I once asked our own Tim Neal what he did during a Trico hatch...Tim is what we call around here in Michigan one of the Grayling Boys and they have their own take on fishing either the Manistee or the Au Sable. It usually involves what the rest of us would call large flies...

Well...Tim's answer was that he ignored the Trico hatch and just slept in like any civilized fella should, and after the hatch was over, and the angler has finished his breakfast, and that second cup of coffee, he would hit the river and run a small Madsen Skunk through the feeding lanes.

I asked him what he considered a "small" skunk, and he said a size 10...:)

Nothing pleases a Grayling Boy more than when the large flies show up and he never has to go below a size 10 for any reason for the rest of the season...

Rusty Gates had a fly he called the White Not/or Knot (depending on who you asked). It is an Iso imitation and from late May or early June you can fish it as a prospecting fly...Iso's can be around almost anytime between late May and say September (give or take)...I have fished it right along logs in the river in the middle of the day, when absolutely nothing was going on, and shocked old man Brown trout from his slumber there and caught some nice fish...No hatching activity going on, and no rises.

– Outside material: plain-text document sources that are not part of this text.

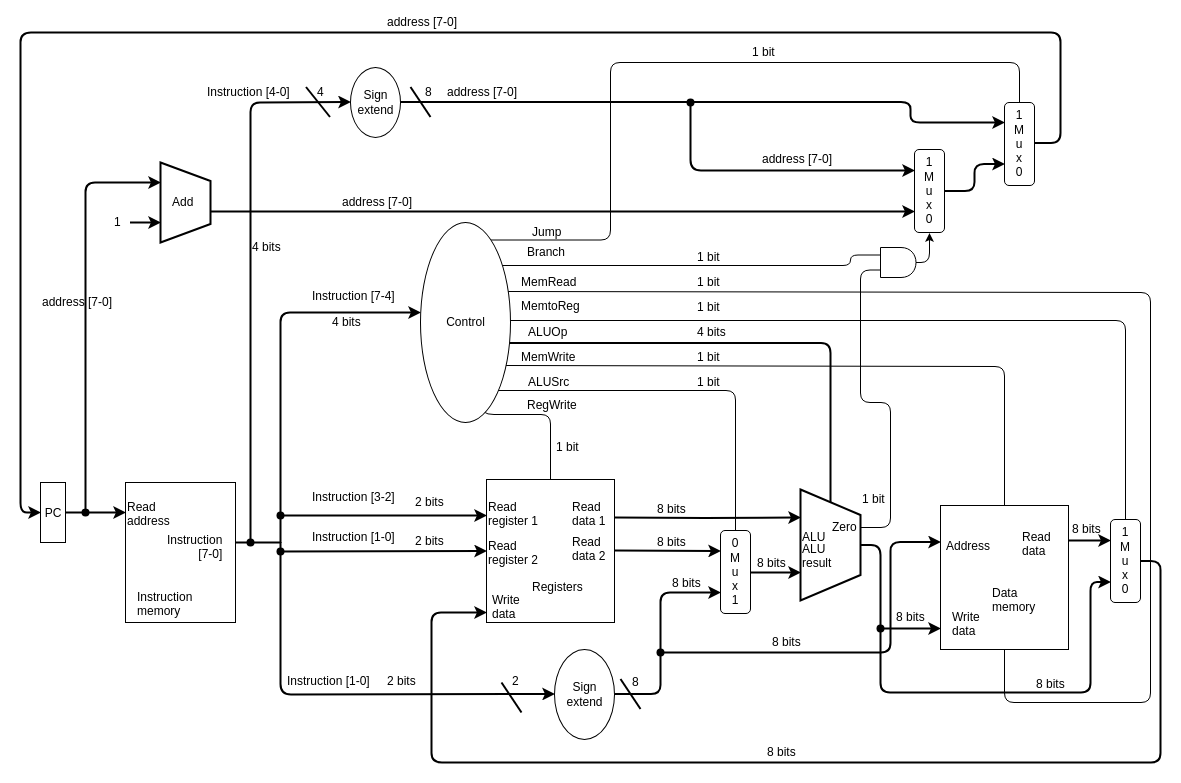
<!DOCTYPE html>
<html lang="en">
<head>
<meta charset="utf-8">
<title>Single-cycle processor datapath</title>
<style>
:root { --ink: #000; --paper: #fff; }
* { box-sizing: border-box; }
html, body { margin: 0; background: var(--paper); }
.datapath {
  position: relative; width: 1181px; height: 783px; overflow: hidden;
  background: var(--paper); color: var(--ink);
  font: 12px/14px "Liberation Sans", Arial, sans-serif;
}
.wires, .shapes { position: absolute; left: 0; top: 0; width: 1181px; height: 783px; }
.bus { fill: none; stroke: var(--ink); stroke-width: 2; }
.signal { fill: none; stroke: var(--ink); stroke-width: 1; }
.slash { stroke: var(--ink); stroke-width: 2; }
.arrow { marker-end: url(#arrowhead); }
.small-arrow { marker-end: url(#small-arrowhead); }
.junction { fill: var(--ink); }
.unit { fill: var(--paper); stroke: var(--ink); stroke-width: 2; }
.gate { fill: var(--paper); stroke: var(--ink); }
.node {
  position: absolute; left: var(--x); top: var(--y); width: var(--w); height: var(--h);
  display: flex; align-items: center; justify-content: center; text-align: center;
  background: var(--paper); border: 1px solid var(--ink);
}
.oval { border-radius: 50%; line-height: 15px; }
.mux { width: 31px; height: 84px; border-radius: 5px; line-height: 14.3px; padding-right: 1px; }
.label { position: absolute; left: var(--x); top: var(--y); white-space: nowrap; }
.right { text-align: right; }
</style>
</head>
<body>
<main class="datapath">
  <svg class="wires" viewBox="0 0 1181 783" aria-hidden="true">
    <defs>
      <marker id="arrowhead" markerUnits="userSpaceOnUse" markerWidth="13" markerHeight="13" refX="8" refY="6.5" orient="auto">
        <path d="M13 6.5L0 0L3 6.5L0 13Z"/>
      </marker>
      <marker id="small-arrowhead" markerUnits="userSpaceOnUse" markerWidth="9" markerHeight="9" refX="5" refY="4.5" orient="auto">
        <path d="M9 4.5L0 0L2 4.5L0 9Z"/>
      </marker>
    </defs>

    <g class="address-buses">
      <path class="bus arrow" d="M1035 143H1051Q1060.500 143 1060.500 133V42Q1060.500 32.500 1051 32.500H31Q20.500 32.500 20.500 42V503Q20.500 512.500 27 512.500H36"/>
      <path class="bus arrow" d="M66 512.500H121"/>
      <path class="bus arrow" d="M85.500 512V192Q85.500 182.500 95 182.500H156"/>
      <path class="bus arrow" d="M130 222.500H156"/>
      <path class="bus arrow" d="M211 211.500H910"/>
      <path class="bus arrow" d="M690.500 102V160Q690.500 170.500 701 170.500H910"/>
      <path class="bus arrow" d="M400 102H901Q910.500 102 910.500 109V116Q910.500 122.500 920 122.500H1000"/>
      <path class="bus arrow" d="M945 191H965Q974.500 191 974.500 182V173Q974.500 164 984 164H1000"/>
    </g>

    <g class="instruction-buses">
      <path class="bus" d="M236 542.500H280"/>
      <path class="bus arrow" d="M250.500 542V112Q250.500 102.500 260 102.500L346 102"/>
      <path class="bus arrow" d="M280.500 543V322Q280.500 312.500 290 312.500H416"/>
      <path class="bus arrow" d="M280.500 542V684Q280.500 694.500 291 694.500L550 694"/>
      <path class="bus arrow" d="M280 515.500H482"/>
      <path class="bus arrow" d="M280 551.500L482 551"/>
    </g>

    <g class="data-buses">
      <path class="bus arrow" d="M615 517.500L705 518L796 517.500"/>
      <path class="bus arrow" d="M615 550.500L716 551"/>
      <path class="bus arrow" d="M750 572.500H796"/>
      <path class="bus arrow" d="M615 694H651Q660.500 694 660.500 685V602Q660.500 592.500 670 592.500H716"/>
      <path class="bus arrow" d="M660 652.500H881Q890.500 652.500 890.500 643V551Q890.500 542 900 542H936"/>
      <path class="bus arrow" d="M860 545H871Q880.500 545 880.500 555V683Q880.500 692.500 890 692.500H1081Q1090.500 692.500 1090.500 683V591Q1090.500 582 1097 582H1106"/>
      <path class="bus arrow" d="M880 628.500H936"/>
      <path class="bus arrow" d="M1069 540.500H1106"/>
      <path class="bus arrow" d="M1140 561H1151Q1160.500 561 1160.500 570V753Q1160.500 762.500 1151 762.500H442Q431.500 762.500 431.500 753V622Q431.500 612.500 441 612.500H482"/>
    </g>

    <g class="control-signals">
      <path class="signal" d="M488 240H601Q610.500 240 610.500 230V72Q610.500 62.500 620 62.500H1010Q1019.500 62.500 1019.500 72V102"/>
      <path class="signal" d="M500 265.500H843Q850.500 265.500 850.500 260Q850.500 255 858 255H881"/>
      <path class="signal" d="M507 291.500L1141 292.500Q1150.500 292.500 1150.500 302V693Q1150.500 702.500 1141 702.500H1014Q1004.500 702.500 1004.500 693V649"/>
      <path class="signal" d="M509 320.500H1116Q1125.500 320.500 1125.500 330V520"/>
      <path class="bus" d="M507 343H821Q830.500 343 830.500 353V504"/>
      <path class="signal" d="M504 365.500L995 366.500Q1004.500 366.500 1004.500 376V506"/>
      <path class="signal" d="M497 390.500H726Q735.500 390.500 735.500 400V530"/>
      <path class="signal" d="M484 412Q487 414.500 494 414.500H541Q550.500 414.500 550.500 424V480"/>
      <path class="signal" d="M860 527.500H881Q890.500 527.500 890.500 518V412Q890.500 402.500 881 402.500H870Q860.500 402.500 860.500 393V279Q860.500 270 870 270H881"/>
      <path class="signal small-arrow" d="M916 262.500H921Q929.500 262.500 929.500 253V237"/>
    </g>

    <g class="junctions">
      <circle class="junction" cx="85.500" cy="512.500" r="4"/>
      <circle class="junction" cx="250.500" cy="542.500" r="4"/>
      <circle class="junction" cx="280.500" cy="515.500" r="4"/>
      <circle class="junction" cx="280.500" cy="551.500" r="4"/>
      <circle class="junction" cx="690.500" cy="102.500" r="4"/>
      <circle class="junction" cx="660.500" cy="652.500" r="4"/>
      <circle class="junction" cx="880.500" cy="628.500" r="4"/>
    </g>

    <g class="bus-width-slashes">
      <line class="slash" x1="306" y1="87" x2="330" y2="117"/>
      <line class="slash" x1="410.500" y1="87" x2="430.500" y2="117"/>
      <line class="slash" x1="501.500" y1="682.500" x2="521.500" y2="712.500"/>
      <line class="slash" x1="620.500" y1="679" x2="640.500" y2="709"/>
    </g>
  </svg>

  <svg class="shapes" viewBox="0 0 1181 783" aria-hidden="true">
    <polygon class="unit" points="160.500,162.500 210.500,181 210.500,224 160.500,242.500"/>
    <polygon class="unit" points="800.500,489.500 860.500,515 860.500,575 800.500,600.500"/>
    <path class="gate" d="M880.500 247.500H901C921 247.500 921 277.500 901 277.500H880.500Z"/>
  </svg>

  <div class="node" style="--x:40px;--y:482px;--w:26px;--h:61px">PC</div>
  <div class="node" style="--x:125px;--y:482px;--w:111px;--h:141px"></div>
  <div class="node" style="--x:486px;--y:479px;--w:129px;--h:144px"></div>
  <div class="node" style="--x:940px;--y:505px;--w:129px;--h:145px"></div>
  <div class="node oval" style="--x:350px;--y:67px;--w:51px;--h:71px">Sign<br>extend</div>
  <div class="node oval" style="--x:420px;--y:222px;--w:91px;--h:201px">Control</div>
  <div class="node oval" style="--x:554px;--y:649px;--w:61px;--h:91px">Sign<br>extend</div>
  <div class="node mux" style="--x:1004px;--y:102px">1<br>M<br>u<br>x<br>0</div>
  <div class="node mux" style="--x:914px;--y:149px">1<br>M<br>u<br>x<br>0</div>
  <div class="node mux" style="--x:720px;--y:530px">0<br>M<br>u<br>x<br>1</div>
  <div class="node mux" style="--x:1110px;--y:519px">1<br>M<br>u<br>x<br>0</div>

  <section aria-label="Address and fetch labels">
    <span class="label" style="--x:387px;--y:15px">address [7-0]</span>
    <span class="label" style="--x:447px;--y:85px">address [7-0]</span>
    <span class="label" style="--x:762px;--y:152px">address [7-0]</span>
    <span class="label" style="--x:342px;--y:195px">address [7-0]</span>
    <span class="label" style="--x:42px;--y:295px">address [7-0]</span>
    <span class="label" style="--x:172px;--y:195px">Add</span>
    <span class="label" style="--x:114px;--y:215px">1</span>
    <span class="label" style="--x:127px;--y:500px">Read<br>address</span>
    <span class="label right" style="--x:167px;--y:533px">Instruction<br>[7-0]</span>
    <span class="label" style="--x:137px;--y:590px">Instruction<br>memory</span>
  </section>

  <section aria-label="Instruction field labels">
    <span class="label" style="--x:207px;--y:85px">Instruction [4-0]</span>
    <span class="label" style="--x:317px;--y:85px">4</span>
    <span class="label" style="--x:425px;--y:85px">8</span>
    <span class="label" style="--x:252px;--y:240px">4 bits</span>
    <span class="label" style="--x:312px;--y:289px">Instruction [7-4]</span>
    <span class="label" style="--x:332px;--y:315px">4 bits</span>
    <span class="label" style="--x:312px;--y:490px">Instruction [3-2]</span>
    <span class="label" style="--x:415px;--y:495px">2 bits</span>
    <span class="label" style="--x:312px;--y:530px">Instruction [1-0]</span>
    <span class="label" style="--x:415px;--y:534px">2 bits</span>
    <span class="label" style="--x:287px;--y:674px">Instruction [1-0]</span>
    <span class="label" style="--x:387px;--y:674px">2 bits</span>
    <span class="label" style="--x:512px;--y:674px">2</span>
    <span class="label" style="--x:632px;--y:675px">8</span>
  </section>

  <section aria-label="Control signal labels">
    <span class="label" style="--x:752px;--y:45px">1 bit</span>
    <span class="label" style="--x:532px;--y:225px">Jump</span>
    <span class="label" style="--x:527px;--y:245px">Branch</span>
    <span class="label" style="--x:697px;--y:250px">1 bit</span>
    <span class="label" style="--x:521px;--y:275px">MemRead</span>
    <span class="label" style="--x:697px;--y:275px">1 bit</span>
    <span class="label" style="--x:521px;--y:299px">MemtoReg</span>
    <span class="label" style="--x:697px;--y:300px">1 bit</span>
    <span class="label" style="--x:528px;--y:325px">ALUOp</span>
    <span class="label" style="--x:697px;--y:325px">4 bits</span>
    <span class="label" style="--x:521px;--y:350px">MemWrite</span>
    <span class="label" style="--x:697px;--y:350px">1 bit</span>
    <span class="label" style="--x:528px;--y:375px">ALUSrc</span>
    <span class="label" style="--x:697px;--y:375px">1 bit</span>
    <span class="label" style="--x:527px;--y:398px">RegWrite</span>
    <span class="label" style="--x:556px;--y:440px">1 bit</span>
    <span class="label" style="--x:862px;--y:492px">1 bit</span>
  </section>

  <section aria-label="Register, ALU and memory labels">
    <span class="label" style="--x:488px;--y:500px">Read<br>register 1</span>
    <span class="label" style="--x:488px;--y:539px">Read<br>register 2</span>
    <span class="label" style="--x:492px;--y:593px">Write<br>data</span>
    <span class="label" style="--x:572px;--y:500px">Read<br>data 1</span>
    <span class="label" style="--x:572px;--y:535px">Read<br>data 2</span>
    <span class="label" style="--x:532px;--y:580px">Registers</span>
    <span class="label" style="--x:657px;--y:502px">8 bits</span>
    <span class="label" style="--x:657px;--y:535px">8 bits</span>
    <span class="label" style="--x:672px;--y:576px">8 bits</span>
    <span class="label" style="--x:757px;--y:556px">8 bits</span>
    <span class="label" style="--x:832px;--y:520px">Zero</span>
    <span class="label" style="--x:802px;--y:530px">ALU</span>
    <span class="label" style="--x:802px;--y:542px">ALU<br>result</span>
    <span class="label" style="--x:772px;--y:635px">8 bits</span>
    <span class="label" style="--x:896px;--y:610px">8 bits</span>
    <span class="label" style="--x:946px;--y:539px">Address</span>
    <span class="label" style="--x:1022px;--y:530px">Read<br>data</span>
    <span class="label" style="--x:992px;--y:586px">Data<br>memory</span>
    <span class="label" style="--x:952px;--y:610px">Write<br>data</span>
    <span class="label" style="--x:1072px;--y:522px">8 bits</span>
    <span class="label" style="--x:1036px;--y:677px">8 bits</span>
    <span class="label" style="--x:767px;--y:745px">8 bits</span>
  </section>
</main>
</body>
</html>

Rusty called it "working the lumber, or running the logs".

It is slow fishing, but if you are good at it, and take your time, and can put your fly right up against the structure, you can pick apart a river on an otherwise slow day.

You should be getting snagged from time to time, or you aren't close enough to the timber.

But this is Au Sable fishing, not the Madison...We have lazy nocturnal Browns that hide all damn day up under under-cut banks, under logs, and wood piles...Sulky they are! This is why I have said that if a guy can consistently catch nice Browns on the Au Sable he will wet his pants when he gets to Montana...Out there, there is no place to hide...

I know this is a ramble, but somewhere in it all there is my answer to your question.

Spence


Oh...then there is getting up really early and being the first guy on the river and prospecting with a spinner that was around the night before, but that's another story...
"Even when my best efforts fail it's a satisfying challenge, and that, after all, is the essence of fly fishing." -Chauncy Lively

"Envy not the man who lives beside the river, but the man the river flows through." Joseph T Heywood
Jmd123
Jmd123's profile picture
Oscoda, MI

Posts: 2474
Jmd123 on Jun 9, 2016June 9th, 2016, 12:00 pm EDT
"You can "pound up" a willing trout with a dry fly without ever seeing it rise. Some fish may be looking for a meal, or they were stimulated to feed when you presented your offering. Think attractor patterns...They are designed to get the fishes attention and are "in the ballpark" in terms of something a trout would eat."

Extremely true, Spence. I catch plenty of fish on my home waters that are not actively rising but will go for an Elkhair caddis, Adams, Royal Wulff, etc. My latest "secret weapon" is a #10 cricket pattern, which is not only tearing up the brookies now at [REDACTED] Pond but got three browns for me on the Rifle last week. The reason I tried this pattern? I have been hearing crickets singing at night, seems awfully early but they're there, and apparently fish like them too. I am thinking of it as "pre-hopper" fishing...

Jonathon
No matter how big the one you just caught is, there's always a bigger one out there somewhere...

Quick Reply

Related Discussions

Topic
Replies
Last Reply
4
Oct 28, 2011
by Sayfu
Troutnut.com is copyright © 2004-2024 (email Jason). privacy policy